Tonight, the Knicks will be without Jared Jeffries and according to New York Newsday’s Al Iannazzone, Jeffries is doubtful for Saturday’s game against the Pistons. Without him, the Knicks will depend on Stoudemire to play the center position while Tyson Chandler rests.
And if he dominates the paint on both ends the way he did on Wednesday, the Knicks may be able to continue their winning ways.
In this lockout-truncated NBA season, it’s amazing what kind of difference a week makes. Just seven days ago, the Knicks were 20-24 and faced with the very real possibility of missing the playoffs. And while they aren’t remotely close to punching their ticket for the postseason, the most prevalent question in New York City—at the moment—is whether or not the Knicks can actually win the Atlantic Division for the first time in 18 years.
They’ve certainly got a shot. As it stands, they trail the Celtics and the 76ers by 2.5 and three games, respectively.
For this five-game winning streak, Stoudemire deserves credit. “We’re still trying to win our division,” he said.
With good game planning, team-wide effort, and renewed focus from Stoudemire, the Knicks are still alive.

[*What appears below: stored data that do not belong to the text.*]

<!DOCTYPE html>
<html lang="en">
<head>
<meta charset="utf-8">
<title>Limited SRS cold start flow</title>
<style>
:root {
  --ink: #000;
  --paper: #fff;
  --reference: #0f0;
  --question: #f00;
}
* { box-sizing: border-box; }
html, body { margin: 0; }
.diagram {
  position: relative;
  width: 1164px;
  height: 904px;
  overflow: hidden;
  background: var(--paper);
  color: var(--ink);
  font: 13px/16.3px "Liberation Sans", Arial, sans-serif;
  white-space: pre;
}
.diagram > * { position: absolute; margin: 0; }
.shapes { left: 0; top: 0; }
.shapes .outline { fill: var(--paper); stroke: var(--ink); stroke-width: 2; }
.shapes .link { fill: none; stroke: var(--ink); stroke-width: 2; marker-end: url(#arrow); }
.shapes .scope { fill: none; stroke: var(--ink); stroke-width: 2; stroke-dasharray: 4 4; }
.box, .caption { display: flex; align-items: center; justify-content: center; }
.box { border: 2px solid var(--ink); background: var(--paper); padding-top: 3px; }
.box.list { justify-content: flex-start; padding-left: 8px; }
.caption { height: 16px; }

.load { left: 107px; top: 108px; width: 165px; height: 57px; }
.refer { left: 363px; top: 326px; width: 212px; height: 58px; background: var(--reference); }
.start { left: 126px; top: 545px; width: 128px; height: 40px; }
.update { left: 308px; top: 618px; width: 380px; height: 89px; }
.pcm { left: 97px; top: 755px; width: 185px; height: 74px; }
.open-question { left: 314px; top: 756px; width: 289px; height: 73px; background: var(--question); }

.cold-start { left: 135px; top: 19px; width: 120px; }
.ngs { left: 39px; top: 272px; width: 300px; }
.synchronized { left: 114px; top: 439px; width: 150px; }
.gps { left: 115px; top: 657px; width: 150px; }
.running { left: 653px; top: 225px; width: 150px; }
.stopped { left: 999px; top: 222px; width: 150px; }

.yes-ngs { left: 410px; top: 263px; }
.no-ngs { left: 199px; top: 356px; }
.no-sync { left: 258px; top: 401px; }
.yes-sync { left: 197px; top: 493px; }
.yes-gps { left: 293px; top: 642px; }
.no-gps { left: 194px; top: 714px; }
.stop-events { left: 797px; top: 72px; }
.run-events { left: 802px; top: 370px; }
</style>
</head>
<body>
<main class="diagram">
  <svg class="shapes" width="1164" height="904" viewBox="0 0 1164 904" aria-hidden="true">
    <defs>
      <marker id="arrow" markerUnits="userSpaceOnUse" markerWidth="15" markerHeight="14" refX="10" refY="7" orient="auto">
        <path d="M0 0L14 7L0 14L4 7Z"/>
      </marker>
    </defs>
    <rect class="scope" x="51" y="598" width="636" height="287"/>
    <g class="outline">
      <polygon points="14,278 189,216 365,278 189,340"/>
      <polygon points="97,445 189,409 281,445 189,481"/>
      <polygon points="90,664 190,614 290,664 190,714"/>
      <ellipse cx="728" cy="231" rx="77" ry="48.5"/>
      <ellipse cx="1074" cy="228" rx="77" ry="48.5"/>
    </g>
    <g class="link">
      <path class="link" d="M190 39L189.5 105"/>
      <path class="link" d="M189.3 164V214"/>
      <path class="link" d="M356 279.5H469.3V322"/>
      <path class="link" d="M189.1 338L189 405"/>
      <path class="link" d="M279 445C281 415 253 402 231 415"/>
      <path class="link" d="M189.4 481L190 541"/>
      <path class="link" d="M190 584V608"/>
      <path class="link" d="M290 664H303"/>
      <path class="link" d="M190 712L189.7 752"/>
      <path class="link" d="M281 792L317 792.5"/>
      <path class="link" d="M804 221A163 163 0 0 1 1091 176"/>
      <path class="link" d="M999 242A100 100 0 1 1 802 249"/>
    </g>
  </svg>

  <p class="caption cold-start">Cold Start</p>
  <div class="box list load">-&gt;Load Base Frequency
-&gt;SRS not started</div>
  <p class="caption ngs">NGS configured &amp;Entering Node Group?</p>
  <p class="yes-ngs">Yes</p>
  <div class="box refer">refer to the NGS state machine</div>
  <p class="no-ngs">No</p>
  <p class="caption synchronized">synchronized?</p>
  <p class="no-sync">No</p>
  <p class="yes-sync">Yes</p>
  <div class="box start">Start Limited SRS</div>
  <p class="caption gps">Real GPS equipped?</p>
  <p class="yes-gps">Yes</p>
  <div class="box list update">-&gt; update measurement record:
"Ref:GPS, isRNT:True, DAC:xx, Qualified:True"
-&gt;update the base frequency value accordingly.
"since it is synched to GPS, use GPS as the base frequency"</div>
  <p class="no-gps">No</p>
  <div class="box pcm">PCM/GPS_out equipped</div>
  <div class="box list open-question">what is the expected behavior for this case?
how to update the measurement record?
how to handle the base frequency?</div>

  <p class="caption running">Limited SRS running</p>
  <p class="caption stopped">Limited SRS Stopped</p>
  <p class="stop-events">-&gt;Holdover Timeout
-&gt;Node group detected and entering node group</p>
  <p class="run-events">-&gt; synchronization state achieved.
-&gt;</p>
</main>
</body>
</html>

Surprisingly, at least for another week, S.T.A.T. can stand for Still Thinking Atlantic Title.